→ THE PROBLEM
Scan the data, and whenever a line contains "transform", copy it.
----- DATA SHOWN -----
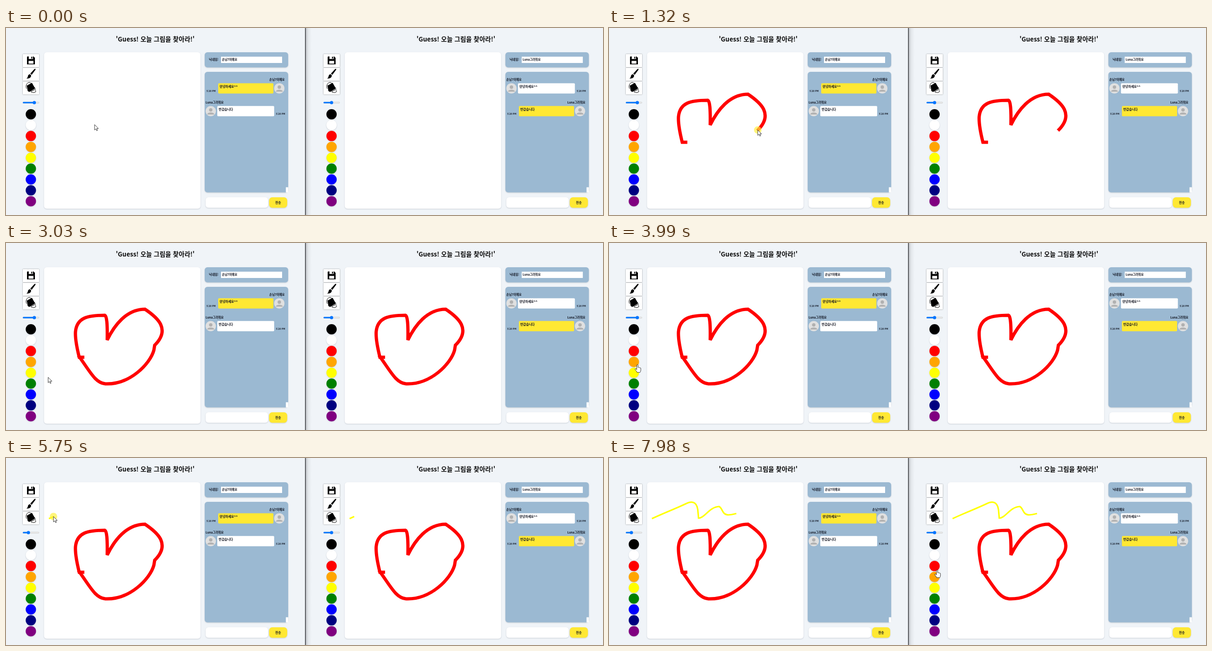
An HTML page for the animation above (8 s loop, 1280 by 401 pixels).

```html
<!DOCTYPE html>
<html lang="ko">
<head>
<meta charset="utf-8">
<title>Drawing room</title>
<style>
  html, body { margin: 0; width: 100%; height: 100%; overflow: hidden; background: #f0f4f8; }
  svg { display: block; width: 100%; height: 100%; }
  text { font: 700 6.7px "Noto Sans CJK KR", "Noto Sans CJK", "Noto Sans", sans-serif; fill: #10131f; }
  .title { font-size: 13.5px; text-anchor: middle; fill: #0a0a0a; }
  .name { font-size: 6.3px; }
  .time { font-size: 5px; }
  .end { text-anchor: end; }
  .mid { text-anchor: middle; }
  .panel { fill: #9bb9d2; }
  .white { fill: #fff; }
  .yellow { fill: #ffe833; }
  .lift { filter: drop-shadow(0 1px 1px rgba(60, 70, 90, .22)); }
  .button { filter: drop-shadow(0 .5px 1px rgba(0, 0, 0, .45)); }
  .ink { fill: none; stroke-miterlimit: 2; }
  .pointer { fill: #fff; stroke: #222; stroke-width: .9; stroke-linejoin: round; }

  /* the brush size drops when the slider is clicked */
  .fill { animation: fill 8s step-end infinite; }
  .thumb { animation: thumb 8s step-end infinite; }
  .still { animation: none; }
  @keyframes fill { 0% { width: 25px; } 62.4% { width: 12px; } }
  @keyframes thumb { 0% { cx: 60.7px; } 62.4% { cx: 48px; } }
</style>
</head>
<body>
<svg viewBox="0 0 1280 401" preserveAspectRatio="none">
  <defs>
    <linearGradient id="edge">
      <stop offset="0" stop-color="#c3c6cb"/>
      <stop offset=".4" stop-color="#e3e7eb"/>
      <stop offset="1" stop-color="#f0f4f8"/>
    </linearGradient>
    <clipPath id="round"><circle r="11"/></clipPath>
    <g id="avatar">
      <circle r="11" fill="#e0e0e0"/>
      <g clip-path="url(#round)" fill="#b1b1b1">
        <circle cy="-2.6" r="3.7"/>
        <path d="M-7.4 7.2C-7.4 1.8 7.4 1.8 7.4 7.2Z"/>
      </g>
    </g>
    <g id="tools">
      <g class="button white">
        <rect x="36" y="56" width="35" height="28" rx="1"/>
        <rect x="36" y="85.2" width="35" height="28" rx="1"/>
        <rect x="36" y="114.4" width="35" height="28" rx="1"/>
      </g>
      <path d="M46 61H59L62 64V78H45V62Z"/>
      <path class="white" d="M48.8 61H57.8V66.4H48.8ZM48.4 70.4H58.8V76.6H48.4Z"/>
      <path d="M54.2 61.6H56.4V65.6H54.2Z"/>
      <path d="M62.8 87.4Q64 88 63 89.8L55 100.4 52 97.8 61 88Z"/>
      <path d="M51 99L54 101.6Q53.4 109 44 108.6 47 106.4 47 103 48 99.4 51 99Z"/>
      <path d="M44.6 123.4L55.6 117.4 62.4 129.6 51.6 136.4Q48 137.4 46.4 134.4Z"/>
      <path d="M44 130C41 124 45 115.6 51.4 116.8 54 117.4 54.4 121 53 124" fill="none" stroke="#000"/>
      <path class="white" stroke="#000" d="M61.4 127.6Q63.6 131 62.4 133.4 65.4 135 63.2 137.2 60 139.6 56.4 138 53.4 138.4 54.2 136 56.8 133.6 59.6 133.8Z"/>
    </g>
  </defs>
  <rect width="1280" height="401" fill="#f0f4f8"/>
  <rect x="643" width="12" height="401" fill="url(#edge)"/>
  <rect x="641" width="2" height="401" fill="#5a5c60"/>
  <g id="left"></g>
  <g id="right" transform="translate(644.7)"></g>
  <circle id="press" r="8" fill="#fff03c" fill-opacity=".68"/>
  <path id="arrow" class="pointer" d="M0 0V11.6L2.7 9.2 4.5 13.2 6.3 12.4 4.6 8.5H8.2Z"/>
  <path id="hand" class="pointer" d="M-1.4 9V1.2Q-1.2 0 0 0 1.2 0 1.3 1.2V6Q2.6 5 3.6 6.4 5 5.6 5.6 7 7.2 6.4 7.2 8.4V12Q7 14.6 5.6 16.6H-.8Q-1.8 13.8-4 11.8-6 9.4-4.6 8.8-3.2 8.4-1.4 10.6Z"/>
</svg>
<script>
const OFFSET = 644.7, LOOP = 8000;
const USERS = ['손님7이에요', 'Luna그려줘요'];
const COLORS = ['black', 'white', 'red', 'orange', 'yellow', 'green', 'blue', 'navy', 'purple'];
const swatchY = i => 185 + i * 23.3;

const RED = { color: '#f00', width: 7 };
const LEMON = { color: '#ff0', width: 3.2 };
const linear = u => u;
const easeOut = u => 1 - (1 - u) ** 1.5;

// Pointer path, in order; legs with ink leave a stroke in both panes
const legs = [
  { from: 0, to: 280, d: 'M190 207L168 245' },
  { from: 280, to: 1320, ink: RED, down: true,
    d: 'M168 245H157C152 225 148 205 149 190 152 160 175 155 212 155Q218 157 217 208' +
       'C232 177 258 142 298 142 325 160 354 185 318 220' },
  { from: 1320, to: 1670, ink: RED, down: true,
    d: 'M319 218L317 230C309 259 266 304 213 302 191 300 180 275 155 241' },
  { from: 1670, to: 2090, down: true, d: 'M155 241L152 233' },
  { from: 2500, to: 3310, d: 'M152 233Q78 325 58 267' },
  { from: 3360, to: 3530, down: true, d: 'M58 267V268' },
  { from: 3660, to: 3730, d: 'M58 268V275' },
  { from: 3930, to: 4800, d: 'M58 275C75 190 118 60 52 172' },
  { from: 4860, to: 4980, d: 'M52 172L48 165' },
  { from: 4980, to: 5130, down: true, d: 'M48 165H48.1' },
  { from: 5220, to: 5730, d: 'M48 165L94 129' },
  { from: 5730, to: 6400, ink: LEMON, down: true, ease: easeOut,
    d: 'M92 130C122 116 142 109 165 98Q190 86 191 118L192 129' +
       'C205 129 215 105 236 104 244 108 242 121 255 122Q262 122 273 119' },
  { from: 6650, to: 6990, d: 'M273 119Q220 130 690 222' },
  { from: 6990, to: 7980, d: 'M690 222C670 300 710 300 715 215S735 150 703.5 240' }
];

const rect = (cls, x, y, w, h, r = 0) =>
  `<rect class="${cls}" x="${x}" y="${y}" width="${w}" height="${h}" rx="${r}"/>`;
const text = (cls, x, y, s) => `<text class="${cls}" x="${x}" y="${y}">${s}</text>`;
const stroke = ({ d, ink }) =>
  `<path class="ink" d="${d}" stroke="${ink.color}" stroke-width="${ink.width}" pathLength="1"/>`;

function message(mine, y, name, body) {
  return text(mine ? 'name end' : 'name', mine ? 597.3 : 428, y - 5, name) +
    `<use href="#avatar" x="${mine ? 586 : 439}" y="${y + 11}"/>` +
    (mine ? rect('yellow', 455, y, 118.3, 22, 2) : rect('white', 453, y, 122, 22, 2)) +
    text('', mine ? 458 : 456, y + 10, body) +
    text('time', mine ? 430 : 579, y + 18.3, '5:20 PM');
}

function slider(still) {
  return '<rect x="36.3" y="158.8" width="34.4" height="2.6" rx="1.3" fill="#efefef" stroke="#b2b2b2" stroke-width=".5"/>' +
    `<rect class="fill ${still}" x="36" y="158.6" width="17" height="3" rx="1.5" fill="#0075ff"/>` +
    `<circle class="thumb ${still}" cx="53.3" cy="160.1" r="3.5" fill="#0075ff"/>`;
}

function pane(user) {
  const swatches = COLORS.map((c, i) =>
    `<circle cx="53.3" cy="${swatchY(i)}" r="11" fill="${c}"/>`).join('');
  return text('title', 320, 29, "'Guess! 오늘 그림을 찾아라!'") +
    '<use href="#tools"/>' + slider(user ? 'still' : '') +
    `<g class="lift">${swatches}</g>` +
    `<g class="lift">${rect('white', 81.5, 52, 335.5, 335.5, 6)}</g>` +
    legs.filter(l => l.ink).map(stroke).join('') +
    `<g class="lift">${rect('panel', 426, 52, 179, 32.5, 6)}${rect('panel', 426, 94, 179, 258.5, 6)}</g>` +
    text('', 435, 70.3, '닉네임:') + rect('white', 461, 61.5, 131, 13.5) +
    text('name', 463, 69.6, USERS[user]) +
    rect('white', 600, 341.5, 5, 11) +
    message(user === 0, 118.4, USERS[0], '안녕하세요^^') +
    message(user === 1, 167.2, USERS[1], '반갑습니다') +
    `<g class="lift">${rect('white', 428, 363, 134, 22.5, 6)}${rect('yellow', 564, 363, 39, 22.5, 7)}</g>` +
    text('mid', 583.5, 376.6, '전송');
}

const $ = id => document.getElementById(id);
const panes = [$('left'), $('right')];
panes.forEach((el, i) => el.innerHTML = pane(i));

for (const leg of legs) {
  leg.track = document.createElementNS('http://www.w3.org/2000/svg', 'path');
  leg.track.setAttribute('d', leg.d);
  leg.length = leg.track.getTotalLength();
}
legs.filter(l => l.ink).forEach((leg, i) => {
  leg.strokes = panes.map(p => p.querySelectorAll('.ink')[i]);
});

function progress({ from, to, ease = linear }, t) {
  return ease(Math.min(1, Math.max(0, (t - from) / (to - from))));
}

function overSwatch(x, y) {
  const cx = x > 642 ? 53.3 + OFFSET : 53.3;
  return COLORS.some((_, i) => Math.hypot(x - cx, y - swatchY(i)) < 11);
}

const show = (el, on) => el.setAttribute('visibility', on ? 'visible' : 'hidden');

function draw(t) {
  for (const leg of legs.filter(l => l.ink)) {
    const part = progress(leg, t);
    for (const s of leg.strokes) {
      s.setAttribute('stroke-dasharray', `${part} 2`);
      show(s, part > 0);
    }
  }
  const leg = legs.findLast(l => l.from <= t);
  const { x, y } = leg.track.getPointAtLength(progress(leg, t) * leg.length);
  const hand = overSwatch(x, y);
  show($('hand'), hand);
  show($('arrow'), !hand);
  show($('press'), leg.down && t < leg.to + 30);
  for (const id of ['press', 'arrow', 'hand']) {
    $(id).setAttribute('transform', `translate(${x} ${y})`);
  }
}

// Slider and pointer share the page's animation clock
const clock = document.getAnimations();
const start = performance.now();
clock.forEach(a => a.startTime = start);
function tick(now) {
  draw(Math.max(0, now - start) % LOOP);
  requestAnimationFrame(tick);
}
draw(0);
requestAnimationFrame(tick);
</script>
</body>
</html>
```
-----
→ ANSWER TO THIS PROBLEM
  <g id="right" transform="translate(644.7)"></g>
    $(id).setAttribute('transform', `translate(${x} ${y})`);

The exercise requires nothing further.